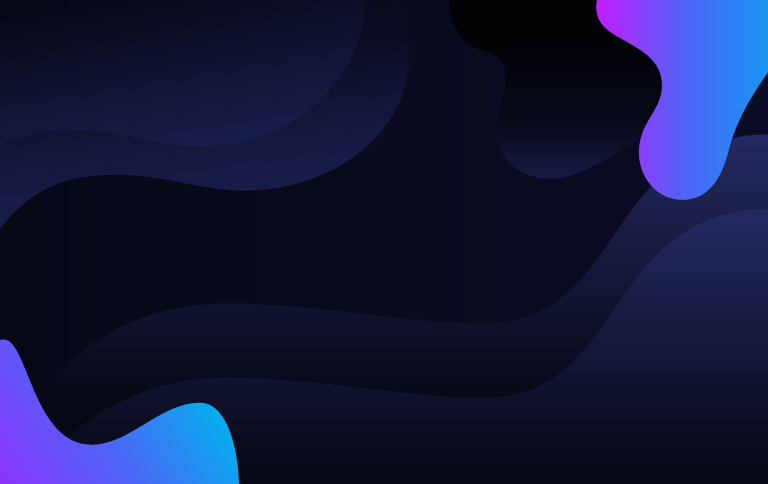
This background is drawn by a WebGL 1 fragment shader. Its source:

```glsl
precision highp float;

uniform vec2 u_resolution;

#define CURVE_STEPS 16
#define WAVE_DROP 0.1535
#define NIGHT_LEFT vec3(0.024, 0.032, 0.085)
#define NIGHT_RIGHT vec3(0.040, 0.047, 0.145)
#define INDIGO vec3(0.095, 0.110, 0.285)
#define SLATE vec3(0.140, 0.160, 0.375)
#define INK vec3(0.008, 0.009, 0.015)
#define MAGENTA vec3(0.75, 0.12, 1.00)
#define VIOLET vec3(0.55, 0.20, 0.98)
#define BLUE vec3(0.31, 0.39, 0.965)
#define AZURE vec3(0.09, 0.58, 0.95)
#define CYAN vec3(0.03, 0.67, 0.94)

// Path state: the point tested, the pen, and what the outline has yielded so far
vec2 testPoint, pen, pathStart;
float nearestSq, side;

void moveTo(vec2 point, vec2 start) {
  testPoint = point;
  pen = pathStart = start;
  nearestSq = 1e3;
  side = 1.0;
}

// Adds a straight edge: nearest squared distance and even-odd crossing
void lineTo(vec2 end) {
  vec2 edge = end - pen;
  vec2 rel = testPoint - pen;
  vec2 off = rel - edge * clamp(dot(rel, edge) / max(dot(edge, edge), 1e-9), 0.0, 1.0);
  nearestSq = min(nearestSq, dot(off, off));
  if ((pen.y > testPoint.y) != (end.y > testPoint.y)) {
    if (rel.x < edge.x * rel.y / edge.y) side = -side;
  }
  pen = end;
}

// Adds a cubic Bezier as short straight edges
void curveTo(vec2 c1, vec2 c2, vec2 end) {
  vec2 start = pen;
  for (int i = 1; i <= CURVE_STEPS; i++) {
    float t = float(i) / float(CURVE_STEPS);
    float s = 1.0 - t;
    lineTo(s * s * s * start + 3.0 * s * t * (s * c1 + t * c2) + t * t * t * end);
  }
}

// Closes the path and returns its smooth coverage
float fill() {
  lineTo(pathStart);
  return clamp(0.5 - side * sqrt(nearestSq) * u_resolution.y, 0.0, 1.0);
}

float upperOuterWave(vec2 p) {
  moveTo(p, vec2(-0.02, 0.50));
  curveTo(vec2(0.06, 0.62), vec2(0.15, 0.639), vec2(0.244, 0.639));
  curveTo(vec2(0.344, 0.639), vec2(0.417, 0.606), vec2(0.51, 0.606));
  curveTo(vec2(0.698, 0.606), vec2(0.852, 0.73), vec2(0.852, 0.88));
  curveTo(vec2(0.852, 0.927), vec2(0.84, 0.969), vec2(0.823, 1.01));
  lineTo(vec2(-0.02, 1.01));
  return fill();
}

float upperInnerWave(vec2 p) {
  moveTo(p, vec2(-0.02, 0.69));
  curveTo(vec2(0.046, 0.72), vec2(0.094, 0.732), vec2(0.15, 0.732));
  curveTo(vec2(0.25, 0.732), vec2(0.323, 0.697), vec2(0.427, 0.697));
  curveTo(vec2(0.594, 0.697), vec2(0.762, 0.824), vec2(0.762, 1.01));
  lineTo(vec2(-0.02, 1.01));
  return fill();
}

float lowerWave(vec2 p) {
  moveTo(p, vec2(0.062, 0.149));
  curveTo(vec2(0.156, 0.305), vec2(0.312, 0.373), vec2(0.469, 0.373));
  curveTo(vec2(0.667, 0.373), vec2(0.833, 0.332), vec2(1.01, 0.332));
  curveTo(vec2(1.312, 0.332), vec2(1.25, 0.724), vec2(1.615, 0.724));
  lineTo(vec2(1.615, -0.01));
  lineTo(vec2(0.062, -0.01));
  return fill();
}

float darkDrip(vec2 p) {
  moveTo(p, vec2(0.935, 1.01));
  curveTo(vec2(0.935, 0.948), vec2(0.958, 0.913), vec2(1.0, 0.898));
  curveTo(vec2(1.031, 0.888), vec2(1.054, 0.876), vec2(1.054, 0.844));
  curveTo(vec2(1.054, 0.807), vec2(1.035, 0.772), vec2(1.035, 0.724));
  curveTo(vec2(1.035, 0.672), vec2(1.083, 0.631), vec2(1.146, 0.631));
  curveTo(vec2(1.212, 0.631), vec2(1.271, 0.678), vec2(1.344, 0.72));
  lineTo(vec2(1.44, 0.79));
  lineTo(vec2(1.44, 1.01));
  return fill();
}

float brightDrip(vec2 p) {
  moveTo(p, vec2(1.246, 1.01));
  curveTo(vec2(1.233, 0.965), vec2(1.252, 0.942), vec2(1.296, 0.919));
  curveTo(vec2(1.333, 0.898), vec2(1.379, 0.876), vec2(1.379, 0.824));
  curveTo(vec2(1.379, 0.77), vec2(1.331, 0.749), vec2(1.331, 0.685));
  curveTo(vec2(1.331, 0.631), vec2(1.371, 0.587), vec2(1.421, 0.587));
  curveTo(vec2(1.473, 0.587), vec2(1.502, 0.627), vec2(1.517, 0.685));
  curveTo(vec2(1.533, 0.751), vec2(1.567, 0.805), vec2(1.61, 0.865));
  lineTo(vec2(1.62, 1.01));
  return fill();
}

float brightHill(vec2 p) {
  moveTo(p, vec2(-0.02, 0.295));
  lineTo(vec2(0.008, 0.299));
  curveTo(vec2(0.058, 0.299), vec2(0.069, 0.081), vec2(0.19, 0.081));
  curveTo(vec2(0.271, 0.081), vec2(0.333, 0.168), vec2(0.417, 0.168));
  curveTo(vec2(0.475, 0.168), vec2(0.498, 0.066), vec2(0.498, -0.01));
  lineTo(vec2(-0.02, -0.01));
  return fill();
}

// Three colours evenly spaced along t
vec3 ramp(vec3 a, vec3 b, vec3 c, float t) {
  t = clamp(t, 0.0, 1.0) * 2.0;
  return mix(mix(a, b, min(t, 1.0)), c, max(t - 1.0, 0.0));
}

void main() {
  vec2 p = gl_FragCoord.xy / u_resolution * vec2(1.6, 1.0);
  vec3 night = mix(NIGHT_LEFT, NIGHT_RIGHT, p.x / 1.6);
  vec3 color = night;

  // Upper waves, fading out toward the top
  float glow = smoothstep(0.98, 0.58, p.y + 0.12 * (0.5 - p.x));
  color = mix(color, mix(night, INDIGO, glow), upperOuterWave(p));
  glow = clamp((1.02 - p.y + 0.15 * (p.x - 0.4)) / 0.32, 0.0, 1.0);
  color = mix(color, mix(night, INDIGO, glow), upperInnerWave(p));

  // Lower waves: one outline repeated further down
  for (int i = 0; i < 2; i++) {
    vec2 q = p + vec2(0.0, WAVE_DROP * float(i));
    glow = clamp((q.y - 0.18) / 0.54, 0.0, 1.0);
    color = mix(color, mix(NIGHT_LEFT, SLATE, glow), lowerWave(q));
  }

  // Dark drip with a lit tip
  vec3 drip = mix(INDIGO, NIGHT_LEFT, smoothstep(0.60, 0.77, p.y));
  drip = mix(drip, INK, smoothstep(0.74, 0.96, p.y));
  color = mix(color, drip, darkDrip(p));

  // Bright corner shapes
  color = mix(color, ramp(MAGENTA, BLUE, AZURE, (p.x - 1.25) / 0.35), brightDrip(p));
  color = mix(color, ramp(VIOLET, BLUE, CYAN, dot(p, vec2(1.85, 1.16))), brightHill(p));

  gl_FragColor = vec4(color, 1.0);
}
```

━━━━━━━━━━━━━━━━━━━━

> Task to complete:
Every record gets retyped exactly; no picture goes into the copy.

> Expected output:
This background is drawn by a WebGL 1 fragment shader. Its source:

```glsl
precision highp float;

uniform vec2 u_resolution;

#define CURVE_STEPS 16
#define WAVE_DROP 0.1535
#define NIGHT_LEFT vec3(0.024, 0.032, 0.085)
#define NIGHT_RIGHT vec3(0.040, 0.047, 0.145)
#define INDIGO vec3(0.095, 0.110, 0.285)
#define SLATE vec3(0.140, 0.160, 0.375)
#define INK vec3(0.008, 0.009, 0.015)
#define MAGENTA vec3(0.75, 0.12, 1.00)
#define VIOLET vec3(0.55, 0.20, 0.98)
#define BLUE vec3(0.31, 0.39, 0.965)
#define AZURE vec3(0.09, 0.58, 0.95)
#define CYAN vec3(0.03, 0.67, 0.94)

// Path state: the point tested, the pen, and what the outline has yielded so far
vec2 testPoint, pen, pathStart;
float nearestSq, side;

void moveTo(vec2 point, vec2 start) {
  testPoint = point;
  pen = pathStart = start;
  nearestSq = 1e3;
  side = 1.0;
}

// Adds a straight edge: nearest squared distance and even-odd crossing
void lineTo(vec2 end) {
  vec2 edge = end - pen;
  vec2 rel = testPoint - pen;
  vec2 off = rel - edge * clamp(dot(rel, edge) / max(dot(edge, edge), 1e-9), 0.0, 1.0);
  nearestSq = min(nearestSq, dot(off, off));
  if ((pen.y > testPoint.y) != (end.y > testPoint.y)) {
    if (rel.x < edge.x * rel.y / edge.y) side = -side;
  }
  pen = end;
}

// Adds a cubic Bezier as short straight edges
void curveTo(vec2 c1, vec2 c2, vec2 end) {
  vec2 start = pen;
  for (int i = 1; i <= CURVE_STEPS; i++) {
    float t = float(i) / float(CURVE_STEPS);
    float s = 1.0 - t;
    lineTo(s * s * s * start + 3.0 * s * t * (s * c1 + t * c2) + t * t * t * end);
  }
}

// Closes the path and returns its smooth coverage
float fill() {
  lineTo(pathStart);
  return clamp(0.5 - side * sqrt(nearestSq) * u_resolution.y, 0.0, 1.0);
}

float upperOuterWave(vec2 p) {
  moveTo(p, vec2(-0.02, 0.50));
  curveTo(vec2(0.06, 0.62), vec2(0.15, 0.639), vec2(0.244, 0.639));
  curveTo(vec2(0.344, 0.639), vec2(0.417, 0.606), vec2(0.51, 0.606));
  curveTo(vec2(0.698, 0.606), vec2(0.852, 0.73), vec2(0.852, 0.88));
  curveTo(vec2(0.852, 0.927), vec2(0.84, 0.969), vec2(0.823, 1.01));
  lineTo(vec2(-0.02, 1.01));
  return fill();
}

float upperInnerWave(vec2 p) {
  moveTo(p, vec2(-0.02, 0.69));
  curveTo(vec2(0.046, 0.72), vec2(0.094, 0.732), vec2(0.15, 0.732));
  curveTo(vec2(0.25, 0.732), vec2(0.323, 0.697), vec2(0.427, 0.697));
  curveTo(vec2(0.594, 0.697), vec2(0.762, 0.824), vec2(0.762, 1.01));
  lineTo(vec2(-0.02, 1.01));
  return fill();
}

float lowerWave(vec2 p) {
  moveTo(p, vec2(0.062, 0.149));
  curveTo(vec2(0.156, 0.305), vec2(0.312, 0.373), vec2(0.469, 0.373));
  curveTo(vec2(0.667, 0.373), vec2(0.833, 0.332), vec2(1.01, 0.332));
  curveTo(vec2(1.312, 0.332), vec2(1.25, 0.724), vec2(1.615, 0.724));
  lineTo(vec2(1.615, -0.01));
  lineTo(vec2(0.062, -0.01));
  return fill();
}

float darkDrip(vec2 p) {
  moveTo(p, vec2(0.935, 1.01));
  curveTo(vec2(0.935, 0.948), vec2(0.958, 0.913), vec2(1.0, 0.898));
  curveTo(vec2(1.031, 0.888), vec2(1.054, 0.876), vec2(1.054, 0.844));
  curveTo(vec2(1.054, 0.807), vec2(1.035, 0.772), vec2(1.035, 0.724));
  curveTo(vec2(1.035, 0.672), vec2(1.083, 0.631), vec2(1.146, 0.631));
  curveTo(vec2(1.212, 0.631), vec2(1.271, 0.678), vec2(1.344, 0.72));
  lineTo(vec2(1.44, 0.79));
  lineTo(vec2(1.44, 1.01));
  return fill();
}

float brightDrip(vec2 p) {
  moveTo(p, vec2(1.246, 1.01));
  curveTo(vec2(1.233, 0.965), vec2(1.252, 0.942), vec2(1.296, 0.919));
  curveTo(vec2(1.333, 0.898), vec2(1.379, 0.876), vec2(1.379, 0.824));
  curveTo(vec2(1.379, 0.77), vec2(1.331, 0.749), vec2(1.331, 0.685));
  curveTo(vec2(1.331, 0.631), vec2(1.371, 0.587), vec2(1.421, 0.587));
  curveTo(vec2(1.473, 0.587), vec2(1.502, 0.627), vec2(1.517, 0.685));
  curveTo(vec2(1.533, 0.751), vec2(1.567, 0.805), vec2(1.61, 0.865));
  lineTo(vec2(1.62, 1.01));
  return fill();
}

float brightHill(vec2 p) {
  moveTo(p, vec2(-0.02, 0.295));
  lineTo(vec2(0.008, 0.299));
  curveTo(vec2(0.058, 0.299), vec2(0.069, 0.081), vec2(0.19, 0.081));
  curveTo(vec2(0.271, 0.081), vec2(0.333, 0.168), vec2(0.417, 0.168));
  curveTo(vec2(0.475, 0.168), vec2(0.498, 0.066), vec2(0.498, -0.01));
  lineTo(vec2(-0.02, -0.01));
  return fill();
}

// Three colours evenly spaced along t
vec3 ramp(vec3 a, vec3 b, vec3 c, float t) {
  t = clamp(t, 0.0, 1.0) * 2.0;
  return mix(mix(a, b, min(t, 1.0)), c, max(t - 1.0, 0.0));
}

void main() {
  vec2 p = gl_FragCoord.xy / u_resolution * vec2(1.6, 1.0);
  vec3 night = mix(NIGHT_LEFT, NIGHT_RIGHT, p.x / 1.6);
  vec3 color = night;

  // Upper waves, fading out toward the top
  float glow = smoothstep(0.98, 0.58, p.y + 0.12 * (0.5 - p.x));
  color = mix(color, mix(night, INDIGO, glow), upperOuterWave(p));
  glow = clamp((1.02 - p.y + 0.15 * (p.x - 0.4)) / 0.32, 0.0, 1.0);
  color = mix(color, mix(night, INDIGO, glow), upperInnerWave(p));

  // Lower waves: one outline repeated further down
  for (int i = 0; i < 2; i++) {
    vec2 q = p + vec2(0.0, WAVE_DROP * float(i));
    glow = clamp((q.y - 0.18) / 0.54, 0.0, 1.0);
    color = mix(color, mix(NIGHT_LEFT, SLATE, glow), lowerWave(q));
  }

  // Dark drip with a lit tip
  vec3 drip = mix(INDIGO, NIGHT_LEFT, smoothstep(0.60, 0.77, p.y));
  drip = mix(drip, INK, smoothstep(0.74, 0.96, p.y));
  color = mix(color, drip, darkDrip(p));

  // Bright corner shapes
  color = mix(color, ramp(MAGENTA, BLUE, AZURE, (p.x - 1.25) / 0.35), brightDrip(p));
  color = mix(color, ramp(VIOLET, BLUE, CYAN, dot(p, vec2(1.85, 1.16))), brightHill(p));

  gl_FragColor = vec4(color, 1.0);
}
```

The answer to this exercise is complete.